- _To do_: Please find every line in the entries below that contains the string "tone", and copy it.

Stored data entries

[Start of Attachment]

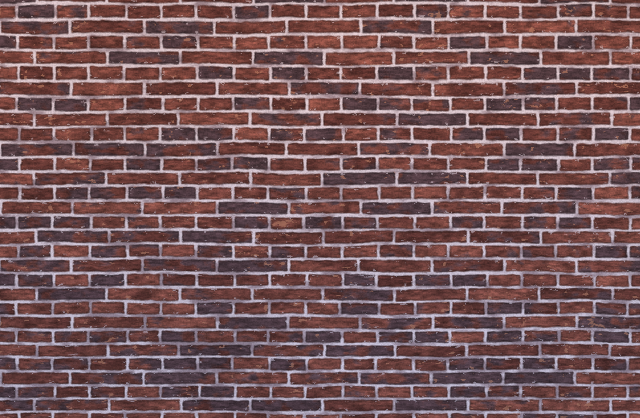
Give the GLSL for this texture, as a Shadertoy shader.

```glsl
// Weathered brick wall in cross bond: courses of headers alternate with courses
// of stretchers, every second stretcher course shifted by half a brick.
// Each brick is a roughened rounded box with its own hashed tone and firing marks.

#define STRETCHERS 8.9            // stretchers across the canvas
#define COURSES vec2(26.55, 2.12) // linear and quadratic course count, top to bottom
#define COURSE_START 0.245        // part of a course cut off at the top
#define BRICK_RATIO 4.93          // stretcher length in course heights
#define JOINT 0.105               // half width of the mortar joint
#define JITTER 0.26               // sideways spread of the upright joints
#define ROUGHNESS 0.13            // raggedness of the brick edges
#define BURNT_FROM 0.58           // lower values give more dark bricks

const vec3 RED_DEEP  = vec3(0.36, 0.205, 0.19);
const vec3 RED_LIGHT = vec3(0.55, 0.325, 0.285);
const vec3 BURNT     = vec3(0.30, 0.235, 0.265);
const vec3 MORTAR    = vec3(0.80, 0.755, 0.795);
const vec3 GRIME     = vec3(0.58, 0.51, 0.55);
const vec3 CLAY      = vec3(0.68, 0.47, 0.38);

float hash(vec2 p) {
    vec3 q = fract(p.xyx * 0.1031);
    q += dot(q, q.yzx + 33.33);
    return fract((q.x + q.y) * q.z);
}

float noise(vec2 p) {
    vec2 i = floor(p), f = fract(p);
    f = f * f * (3.0 - 2.0 * f);
    return mix(mix(hash(i), hash(i + vec2(1, 0)), f.x),
               mix(hash(i + vec2(0, 1)), hash(i + vec2(1, 1)), f.x), f.y);
}

float fbm(vec2 p) {
    float sum = 0.0, amp = 0.533;
    for (int k = 0; k < 4; k++) {
        sum += amp * noise(p);
        p = p * 2.03 + 17.3;
        amp *= 0.5;
    }
    return sum;
}

// Position of the upright joint on the left of brick i
float jointX(float i, float course, float brickLength) {
    return i * brickLength + JITTER * (hash(vec2(i + 71.0, course + 13.0)) - 0.5);
}

float roundedBox(vec2 p, vec2 halfSize, float radius) {
    vec2 d = abs(p) - halfSize + radius;
    return length(max(d, 0.0)) + min(max(d.x, d.y), 0.0) - radius;
}

void mainImage(out vec4 fragColor, in vec2 fragCoord) {
    vec2 uv = fragCoord / iResolution.xy;
    float down = 1.0 - uv.y;
    float pixel = (COURSES.x + COURSES.y) / iResolution.y;

    // Wall coordinates in course heights, y pointing down
    vec2 wall = vec2(uv.x * STRETCHERS * BRICK_RATIO,
                     down * (COURSES.x + COURSES.y * down) - COURSE_START);
    wall.y += 0.14 * (noise(wall * vec2(0.3, 0.5)) - 0.5);

    // Bond: odd courses hold stretchers, even courses hold headers
    float course = floor(wall.y);
    float isStretcher = mod(course, 2.0);
    float brickLength = BRICK_RATIO * mix(0.5, 1.0, isStretcher);
    float shift = isStretcher > 0.5 ? 0.5 * mod((course - 1.0) * 0.5, 2.0) : 0.5;
    float x = wall.x - shift * brickLength;
    float i = floor(x / brickLength);
    i += step(jointX(i + 1.0, course, brickLength), x)
       - step(x, jointX(i, course, brickLength));
    float left = jointX(i, course, brickLength);
    float right = jointX(i + 1.0, course, brickLength);
    vec2 id = vec2(i + 31.0, course + 7.0);

    // Brick outline with ragged edges
    vec2 local = vec2(x - 0.5 * (left + right), fract(wall.y) - 0.5);
    local.y += 0.06 * (hash(id + 5.0) - 0.5) + 0.02 * local.x * (hash(id + 9.0) - 0.5);
    float rough = fbm(wall * vec2(2.2, 3.5) + id * 3.7) - 0.5;
    vec2 halfSize = vec2(0.5 * (right - left), 0.5) - JOINT;
    float edge = roundedBox(local, halfSize, 0.08) + ROUGHNESS * rough;
    float soft = 0.04 + 0.5 * pixel;
    float face = 1.0 - smoothstep(-soft, soft, edge);

    // Brick colour: own tone, firing marks, creases and grain
    float tone = hash(id);
    float mottle = fbm(wall * vec2(0.9, 1.6) + id * 5.1);
    float crease = fbm(wall * vec2(2.0, 6.5) + id * 2.3);
    float grain = hash(floor(wall * 11.0));
    vec3 brick = mix(RED_DEEP, RED_LIGHT, clamp(0.42 + 0.6 * (hash(id + 21.0) - 0.5)
                     + 1.3 * (mottle - 0.5), 0.0, 1.0));
    float burnt = smoothstep(BURNT_FROM, BURNT_FROM + 0.28, tone + 1.1 * (mottle - 0.5));
    brick = mix(brick, BURNT, 0.9 * burnt);
    brick *= 0.98 + 0.75 * (crease - 0.5) + 0.14 * (grain - 0.5);
    brick *= 1.0 - 0.22 * smoothstep(-0.16, -0.02, edge);

    // Pale chips and mortar smears
    float chips = smoothstep(0.73, 0.81, fbm(wall * vec2(1.7, 3.0) + 91.0));
    brick = mix(brick, CLAY, 0.65 * chips);
    float smear = smoothstep(0.68, 0.80, fbm(wall * vec2(3.2, 5.0) + 43.0));
    brick = mix(brick, MORTAR, 0.6 * smear * smoothstep(-0.3, -0.05, edge));

    // Mortar: patchy grime, shaded just below each brick
    float stain = fbm(wall * vec2(0.8, 1.7) + 11.0);
    vec3 mortar = mix(MORTAR, GRIME, smoothstep(0.42, 0.75, stain + 0.12 * (down - 0.5)));
    mortar *= 1.0 + 0.10 * (grain - 0.5);
    mortar *= 1.0 - 0.16 * step(0.0, local.y) * smoothstep(0.10, 0.0, edge);

    // Broad weathering: warmer above, cooler and duller below
    vec3 color = mix(mortar, brick, face);
    color *= mix(vec3(1.06, 1.01, 0.98), vec3(0.93, 0.96, 1.02), smoothstep(0.1, 0.9, down));
    color *= 0.94 + 0.12 * fbm(wall * 0.13 + 5.0);
    fragColor = vec4(clamp(color, 0.0, 1.0), 1.0);
}
```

[End of Attachment]

- _Answer section_:
// Each brick is a roughened rounded box with its own hashed tone and firing marks.
    // Brick colour: own tone, firing marks, creases and grain
    float tone = hash(id);
    float burnt = smoothstep(BURNT_FROM, BURNT_FROM + 0.28, tone + 1.1 * (mottle - 0.5));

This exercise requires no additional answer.